TASK INSTRUCTIONS:
Please give back the listing below word for word, without the images.

══════════════════════════════

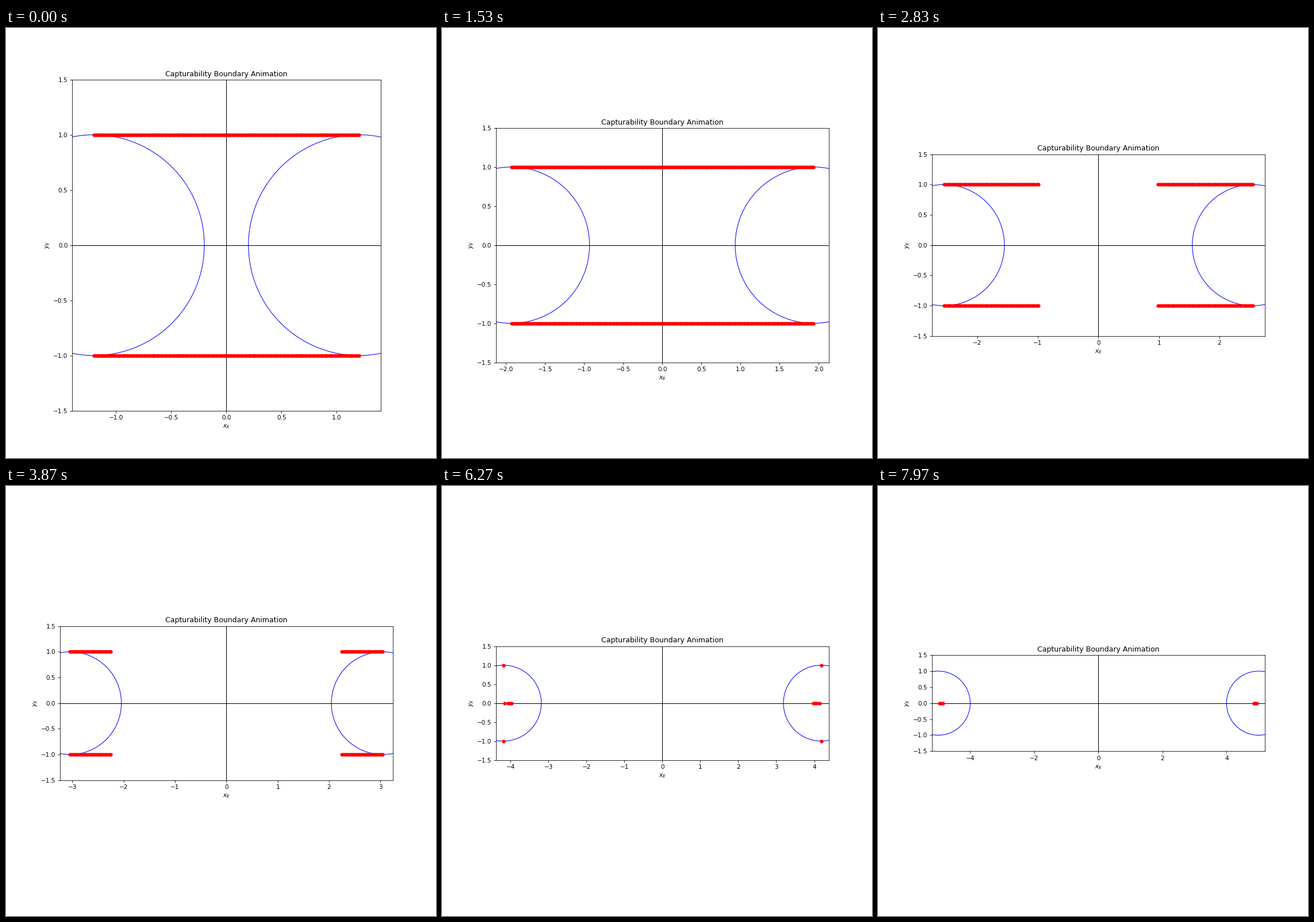
Recreate the animation shown at these times as a matplotlib script. Size 748 px wide and 748 px high, loop 8 s.

```python
import numpy as np
import matplotlib.pyplot as plt
from matplotlib.animation import FuncAnimation

TICKS = 400
TICK_MS = 20
POSES = 240  # 30 poses per second over the 8 s loop
SAMPLES = 200

fig = plt.figure(figsize=(10, 10), dpi=74.8)
ax = fig.add_subplot()
ax.set_title("Capturability Boundary Animation")
ax.set_xlabel("$x_E$")
ax.set_ylabel("$y_E$")
ax.set_ylim(-1.5, 1.5)
ax.set_aspect("equal", adjustable="box")
ax.axhline(0, color="black", linewidth=1)
ax.axvline(0, color="black", linewidth=1)

circles = [plt.Circle((0, 0), 1, color="blue", fill=False, linewidth=1)
           for _ in range(2)]
for circle in circles:
    ax.add_patch(circle)
dots, = ax.plot([], [], "ro", markersize=5)


def boundary(a, pose):
    """Boundary points for pursuers at (-a, 0) and (a, 0)."""
    x = np.linspace(-a, a, SAMPLES)
    index = np.arange(SAMPLES)
    edge = np.minimum(index, SAMPLES - 1 - index)

    outer = 1.475 * a**2 - 8.63
    inner = a**2 - 1.8
    flat = x[x**2 >= outer]

    # Degenerate solutions on the axis, with an occasional miss
    on_axis = (x**2 >= inner) & (x**2 < outer) & (edge > 0)
    on_axis &= (edge + pose) % 19 != 0
    axis = x[on_axis]

    xs = np.concatenate([flat, flat, axis])
    ys = np.concatenate([np.ones_like(flat), -np.ones_like(flat),
                         np.zeros_like(axis)])
    return xs, ys


def update(tick):
    pose = (3 * tick + 2) // 5
    a = 1.2 + 3.8 * pose / (POSES - 1)
    circles[0].center = (-a, 0)
    circles[1].center = (a, 0)
    dots.set_data(*boundary(a, pose))
    ax.set_xlim(-a - 0.2, a + 0.2)
    return [*circles, dots]


anim = FuncAnimation(fig, update, frames=TICKS, interval=TICK_MS,
                     init_func=lambda: update(0), repeat=True, repeat_delay=0,
                     blit=False)
plt.show()
```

══════════════════════════════

WRITTEN RESPONSE:
Recreate the animation shown at these times as a matplotlib script. Size 748 px wide and 748 px high, loop 8 s.

```python
import numpy as np
import matplotlib.pyplot as plt
from matplotlib.animation import FuncAnimation

TICKS = 400
TICK_MS = 20
POSES = 240  # 30 poses per second over the 8 s loop
SAMPLES = 200

fig = plt.figure(figsize=(10, 10), dpi=74.8)
ax = fig.add_subplot()
ax.set_title("Capturability Boundary Animation")
ax.set_xlabel("$x_E$")
ax.set_ylabel("$y_E$")
ax.set_ylim(-1.5, 1.5)
ax.set_aspect("equal", adjustable="box")
ax.axhline(0, color="black", linewidth=1)
ax.axvline(0, color="black", linewidth=1)

circles = [plt.Circle((0, 0), 1, color="blue", fill=False, linewidth=1)
           for _ in range(2)]
for circle in circles:
    ax.add_patch(circle)
dots, = ax.plot([], [], "ro", markersize=5)


def boundary(a, pose):
    """Boundary points for pursuers at (-a, 0) and (a, 0)."""
    x = np.linspace(-a, a, SAMPLES)
    index = np.arange(SAMPLES)
    edge = np.minimum(index, SAMPLES - 1 - index)

    outer = 1.475 * a**2 - 8.63
    inner = a**2 - 1.8
    flat = x[x**2 >= outer]

    # Degenerate solutions on the axis, with an occasional miss
    on_axis = (x**2 >= inner) & (x**2 < outer) & (edge > 0)
    on_axis &= (edge + pose) % 19 != 0
    axis = x[on_axis]

    xs = np.concatenate([flat, flat, axis])
    ys = np.concatenate([np.ones_like(flat), -np.ones_like(flat),
                         np.zeros_like(axis)])
    return xs, ys


def update(tick):
    pose = (3 * tick + 2) // 5
    a = 1.2 + 3.8 * pose / (POSES - 1)
    circles[0].center = (-a, 0)
    circles[1].center = (a, 0)
    dots.set_data(*boundary(a, pose))
    ax.set_xlim(-a - 0.2, a + 0.2)
    return [*circles, dots]


anim = FuncAnimation(fig, update, frames=TICKS, interval=TICK_MS,
                     init_func=lambda: update(0), repeat=True, repeat_delay=0,
                     blit=False)
plt.show()
```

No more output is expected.